My favorite restaurant in Ooty however, would have to be The Place to Bee. An initiative of the Keystone Foundation in nearby Kotagiri, this place operates along a “slow food” philosophy. As the term suggests, it stands for everything that fast food doesn’t- healthy, clean food that is locally sourced. And the cherry on top is that the taste of the food will blow your mind! They serve mostly Italian cuisine, and you will not go wrong with any of their pizzas or pasta. I also strongly recommend the cheesecake and the pannacotta from their dessert menu that is served with a seasonal sauce (I am quite partial to the mango in summers). The restaurant also has a bee museum of sorts as the foundation is heavily involved in working with native honey-collectors. It will also be worth your while to visit the well-stocked store under the restaurant that offers you several organic, locally sourced food, cosmetic and cloth products.

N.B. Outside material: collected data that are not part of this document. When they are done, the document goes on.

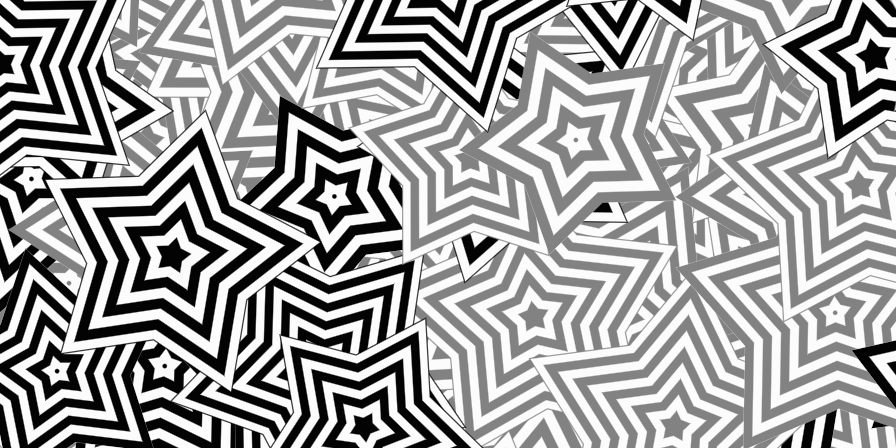
A WebGL 2 fragment shader for this pattern:

```glsl
#version 300 es
precision highp float;
// Draws a crowded collage of striped five-pointed stars, grey below and black above.

#define CELL 0.42          // grid spacing of the stars in each layer
#define LAYERS 6           // stacked layers of stars
#define GREY_LAYERS 4      // lower layers that hold grey stars only
#define RADIUS_MIN 0.25
#define RADIUS_MAX 0.37
#define INNER_RATIO 0.58   // notch radius over tip radius
#define TILT 0.55          // largest rotation in radians
#define STRIPE_DENSITY 13.0
#define OUTLINE 0.0022
#define BLACK_SHARE 0.56   // share of black stars in the upper layers
#define UPPER_SHARE 0.76   // share of upper cells that hold a star
#define SOFTNESS 1.3       // edge blur in pixels

uniform vec2 u_resolution;
out vec4 fragColor;

const float PI = 3.14159265;
const vec3 WHITE = vec3(0.99);
const vec3 GREY = vec3(0.51);
const vec3 BLACK = vec3(0.01);

// Integer hash: three coordinates to three values in 0..1.
vec3 hash3(ivec3 key) {
    uvec3 v = uvec3(key) * 1664525u + 1013904223u;
    v += v.yzx * v.zxy;
    v ^= v >> 16u;
    v += v.yzx * v.zxy;
    return vec3(v >> 8u) / 16777216.0;
}

// Coverage of the region where the distance is negative.
float fill(float dist) {
    return clamp(0.5 - dist * u_resolution.y / SOFTNESS, 0.0, 1.0);
}

// Height above the centre along the normal of the nearest star edge.
float starHeight(vec2 p, float tilt, vec2 edgeNormal) {
    float sector = PI / 5.0;
    float angle = atan(p.x, p.y + 1e-7) - tilt;
    angle = abs(mod(angle + sector, 2.0 * sector) - sector);
    return dot(length(p) * vec2(cos(angle), sin(angle)), edgeNormal);
}

// Paints one star of nested stripes over the colour below.
vec3 paintStar(vec3 below, vec2 p, float radius, float tilt, vec3 ink, bool inkCore) {
    vec2 notch = INNER_RATIO * vec2(cos(PI / 5.0), sin(PI / 5.0));
    vec2 edgeNormal = normalize(vec2(notch.y, 1.0 - notch.x));
    float rim = radius * edgeNormal.x;
    float height = starHeight(p, tilt, edgeNormal);
    float dist = height - rim;

    // An even stripe count makes the rim contrast with the core.
    float stripes = 2.0 * floor(radius * STRIPE_DENSITY + 0.5);
    float band = max(height / rim * stripes, 0.5);
    float wave = abs(fract(band * 0.5 + 0.25) - 0.5) - 0.25;
    float inked = fill(wave * 2.0 * rim / stripes);

    // Light cores carry a small dot; light rims carry a hairline.
    if (inkCore) inked = max(inked, fill(-dist - OUTLINE));
    else inked = max(1.0 - inked, fill(length(p) - 0.005));

    return mix(below, mix(WHITE, ink, inked), fill(dist));
}

// Paints one layer: a jittered grid of stars, in a fixed cell order.
vec3 paintLayer(vec3 color, vec2 p, int layer) {
    bool upper = layer >= GREY_LAYERS;
    p += CELL * hash3(ivec3(layer, 71, 13)).xy;
    ivec2 home = ivec2(floor(p / CELL));
    for (int y = -1; y <= 1; y++) {
        for (int x = -1; x <= 1; x++) {
            ivec2 cell = home + ivec2(x, y);
            vec3 place = hash3(ivec3(cell, layer));
            vec3 look = hash3(ivec3(cell, layer + 40));
            vec3 kind = hash3(ivec3(cell, layer + 80));
            if (upper && kind.x > UPPER_SHARE) continue;
            vec2 center = CELL * (vec2(cell) + 0.1 + 0.8 * place.xy);
            float radius = mix(RADIUS_MIN, RADIUS_MAX, look.x);
            float tilt = TILT * (2.0 * look.y - 1.0);
            vec3 ink = upper && kind.y < BLACK_SHARE ? BLACK : GREY;
            color = paintStar(color, p - center, radius, tilt, ink, look.z < 0.5);
        }
    }
    return color;
}

void main() {
    vec2 p = gl_FragCoord.xy / u_resolution.y;
    vec3 color = WHITE;
    for (int layer = 0; layer < LAYERS; layer++) {
        color = paintLayer(color, p, layer);
    }
    fragColor = vec4(color, 1.0);
}
```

Even after so many years of continuous tourism, there is a lot more to discover in Ooty. The place is a different shade of beautiful each season, so except during the rains when landslides make it entirely inaccessible, you can actually visit anytime; just make sure you have plenty of warm clothes and sunscreen regardless of the season (it is actually unbelievably easy to get sunburnt during the daytime here, especially in winters).
Ooty, ultimately, is a melting pot of cultures- Tamilians, people from other parts of India who have been settled here for generations and of course, descendants of the native tribes. There is so much more to this place than what it has become famous for. See for yourself, put in that extra effort to peel back the layers and look at what you might find. Interacting with locals will help you here. Above all, be a responsible traveler- do not litter and respect the privacy and culture of the residents.
Do let us know what you like best about Ooty in the comments below!